How to Spring Clean

Bedrooms and Closets

Cleaning a mattress is surprisingly easy.
Cleaning a mattress is surprisingly easy.
Dorling Kindersley RF/Thinkstock

Dressers, chairs, night stands ... you've doubtless dusted, cleaned and waxed all of these items already. So what sets the bedroom apart from other rooms? The bed, of course! The bed frame counts as a piece of furniture, so don't forget to pay close attention to it as well. But by far one of the biggest cleaning issues in the bedroom is the mattress. The truth is, mattresses can get really musty. If you're just changing the sheets and pillowcases every few weeks, you're not getting the mattress itself clean. Not to get too disgusting, but while you sleep, you're shedding skin cells and hair and maybe even sweat on this highly-absorbent pad for however long you've had the mattress. And if you have small kids or pets...that mattress has probably seen some bad stuff.

There are two ways of going about this. Either way, you should flip your mattress every six months to promote even wear. But after taking off the sheets and flipping?
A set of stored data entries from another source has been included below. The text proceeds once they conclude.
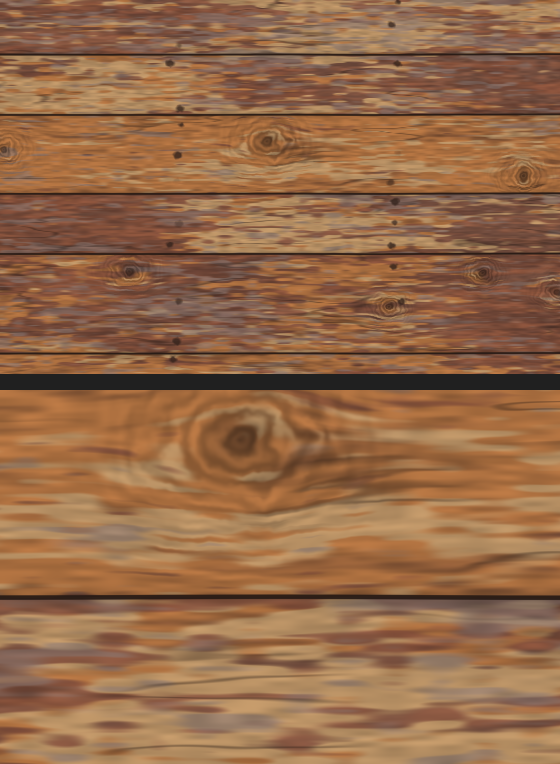
Top: the whole. Bottom: its middle third, enlarged.
Write a WebGL 1 fragment shader that draws this texture.

```glsl
precision highp float;
// Six horizontal planks of weathered timber: orange wood under worn layers of
// ochre and maroon paint. Stretched noise makes the grain and the wear; knots
// bend the grain around them, and nails sit in two columns near the seams.

uniform vec2 u_resolution;

const vec3 UMBER  = vec3(0.47, 0.30, 0.19);
const vec3 ORANGE = vec3(0.68, 0.44, 0.25);
const vec3 OCHRE  = vec3(0.73, 0.60, 0.43);
const vec3 MAROON = vec3(0.37, 0.23, 0.20);
const vec3 RUST   = vec3(0.51, 0.30, 0.23);
const vec3 GREY   = vec3(0.52, 0.45, 0.43);
const vec3 DARK   = vec3(0.15, 0.10, 0.08);

float hash(vec2 p) {
  vec3 q = fract(p.xyx * 0.1031);
  q += dot(q, q.yzx + 33.33);
  return fract((q.x + q.y) * q.z);
}

float noise(vec2 p) {
  vec2 i = floor(p), f = fract(p);
  f = f * f * (3.0 - 2.0 * f);
  return mix(mix(hash(i), hash(i + vec2(1, 0)), f.x),
             mix(hash(i + vec2(0, 1)), hash(i + vec2(1, 1)), f.x), f.y);
}

float fbm(vec2 p) {
  float sum = 0.0, gain = 0.53;
  for (int i = 0; i < 4; i++) {
    sum += gain * noise(p);
    p = p * 2.03 + 7.1;
    gain *= 0.5;
  }
  return sum;
}

// Broad patches, long streaks and fine fibres, centred on one half
float streaks(vec2 p) {
  float n = 0.30 * fbm(p * vec2(2.5, 9.0)) + 0.42 * fbm(p * vec2(5.0, 55.0))
          + 0.28 * noise(p * vec2(24.0, 160.0));
  return (n - 0.5) * 2.2 + 0.5;
}

// Paint left where the streak value exceeds a threshold set by the amount
float cover(float n, float amount) {
  return smoothstep(0.86 - amount, 1.14 - amount, n);
}

// Lower edge of each plank, counted from the top
float plankEdge(float i) {
  if (i < -0.5) return 1.01;
  if (i < 0.5) return 0.855;
  if (i < 1.5) return 0.694;
  if (i < 2.5) return 0.483;
  if (i < 3.5) return 0.322;
  return i < 4.5 ? 0.056 : -0.09;
}

float plankIndex(float y) {
  float id = 0.0;
  for (int i = 0; i < 5; i++) id += step(y, plankEdge(float(i)));
  return id;
}

// Maroon at left and right, then ochre at left and right
vec4 plankPaint(float id) {
  if (id < 0.5) return vec4(0.68, 0.32, 0.45, 0.68);
  if (id < 1.5) return vec4(0.36, 0.50, 0.58, 0.56);
  if (id < 2.5) return vec4(0.05, 0.08, 0.24, 0.32);
  if (id < 3.5) return vec4(0.92, 0.42, 0.20, 0.72);
  return id < 4.5 ? vec4(0.54, 0.47, 0.22, 0.36) : vec4(0.38, 0.36, 0.15, 0.20);
}

// Knot centre and radius
vec3 knotAt(int i) {
  if (i == 0) return vec3(0.713, 0.622, 0.065);
  if (i == 1) return vec3(1.400, 0.530, 0.045);
  if (i == 2) return vec3(0.010, 0.600, 0.045);
  if (i == 3) return vec3(0.345, 0.275, 0.045);
  if (i == 4) return vec3(1.290, 0.270, 0.035);
  return i == 5 ? vec3(1.040, 0.180, 0.035) : vec3(1.490, 0.220, 0.040);
}

float nails(vec2 p, float id, float px) {
  float top = plankEdge(id - 1.0), base = plankEdge(id), mask = 0.0;
  for (int i = 0; i < 6; i++) {
    float column = mod(float(i), 2.0), row = floor(float(i) * 0.5);
    vec2 key = vec2(id * 7.0 + row, column + 3.0);
    vec2 c = vec2(mix(0.47, 1.06, column), mix(base, top, 0.13 + 0.37 * row));
    c += (vec2(hash(key), hash(key + 19.0)) - 0.5) * vec2(0.035, 0.012);
    float r = length((p - c) * vec2(0.8, 1.0)) + 0.004 * (noise(p * 160.0) - 0.5);
    float size = mix(0.004, 0.008, hash(key + 41.0));
    float dot1 = 1.0 - smoothstep(size - px, size + 2.0 * px, r);
    mask = max(mask, dot1 * smoothstep(0.2, 0.6, hash(key + 5.0)));
  }
  return mask;
}

void main() {
  vec2 p = gl_FragCoord.xy / u_resolution.y;
  float px = 1.0 / u_resolution.y;
  float y = p.y + 0.003 * (noise(vec2(p.x * 4.0, 2.0)) - 0.5);
  float id = plankIndex(y);

  // Grain coordinates, bent around the knots of this plank
  vec2 g = p + vec2(0.0, 0.014 * (fbm(p * vec2(3.0, 8.0) + id * 9.0) - 0.5));
  float knot = 0.0, core = 0.0, rings = 0.0;
  for (int i = 0; i < 7; i++) {
    vec3 k = knotAt(i);
    float same = 1.0 - step(0.5, abs(plankIndex(k.y) - id));
    vec2 d = (p - k.xy) / k.z;
    float r = length(d * vec2(0.8, 1.0)) + 0.5 * (fbm(d * 1.6 + k.xy * 30.0) - 0.5);
    float near = same * exp(-r * r * 0.9);
    g.y -= (p.y - k.y) * 0.7 * near;
    knot = max(knot, near);
    core = max(core, same * exp(-r * r * 14.0));
    rings += near * sin(r * 24.0 + 3.0 * noise(d * 3.0));
  }
  g += id * vec2(17.3, 5.1);

  // Bare wood
  float grain = streaks(g);
  vec3 col = mix(UMBER, ORANGE, smoothstep(0.0, 0.75, grain + 0.12));

  // Worn paint layers
  vec4 paint = plankPaint(id);
  float side = smoothstep(0.36, 0.62, p.x + 0.25 * (fbm(g * vec2(4.0, 26.0)) - 0.5));
  float maroon = mix(paint.x, paint.y, side) * (1.0 + 0.5 * smoothstep(1.1, 1.35, p.x));
  float ochre = mix(paint.z, paint.w, side);
  float scrapes = 0.3 * (noise(p * vec2(26.0, 5.0)) - 0.5);
  ochre += scrapes * step(3.5, id) + 0.12 * knot * rings;
  col = mix(col, OCHRE, 0.78 * cover(streaks(g + 31.0), ochre));
  vec3 red = mix(MAROON, RUST, smoothstep(0.2, 0.8, streaks(g + 53.0)));
  col = mix(col, red, 0.82 * cover(streaks(g + 77.0), maroon * (1.0 - 0.5 * knot)));
  float wisps = id > 1.5 && id < 2.5 ? 0.20 : 0.36;
  col = mix(col, GREY, 0.6 * cover(streaks(g + 113.0), wisps));

  // Fibres, fine cracks and knots
  col *= 0.90 + 0.20 * noise(g * vec2(40.0, 210.0));
  float crack = 1.0 - smoothstep(0.0, 0.035, abs(fbm(g * vec2(2.2, 24.0)) - 0.5));
  col = mix(col, DARK, 0.35 * crack * smoothstep(0.45, 0.7, noise(g * vec2(5.0, 14.0))));
  col *= 1.0 + 0.14 * rings - 0.12 * knot;
  col = mix(col, DARK, 0.55 * core);

  // Nails and seams
  col = mix(col, DARK * 1.3, 0.8 * nails(p, id, px));
  float gap = min(abs(y - plankEdge(id)), abs(plankEdge(id - 1.0) - y));
  col *= 1.0 - 0.22 * exp(-gap * 170.0);
  col = mix(col, DARK, 0.92 * (1.0 - smoothstep(0.0018 - px * 0.5, 0.0018 + px, gap)));
  gl_FragColor = vec4(col, 1.0);
}
```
The involved way to clean it is to vacuum it first, and then get out the carpet cleaner with the upholstery attachment, using stain remover on any spots. Make sure not to get it too wet and allow plenty of time for it to dry -- if you can, open windows for it to air-dry or use fans. If the mattress isn't stained but just a bit smelly, you can just sift baking soda over the top after vacuuming it. Then put the sheets back on. The next time you change them, vacuum off any baking soda residue. It'll have absorbed odors and moisture. Pillows are the second-worst-offenders -- they can usually be washed but you may need to take them to a Laundromat to use the big commercial washers and dryers.

Closets are often ignored during a bout of spring cleaning. Out of sight, out of mind? Remove everything from your closets and clean them as you would any other room. Since warm weather is on the way, go through your winter stuff and decide what should be packed away and what needs to leave the house one way or another (and don't let your good intentions die with bags and boxes sitting on your closet floor until fall). Then organize what's left in your closet. Extend this work to linen closets, coat closets and any other closets, while you're in the room that contains it. You will probably run across some "lost" items, and be able to fit more stuff into your closets!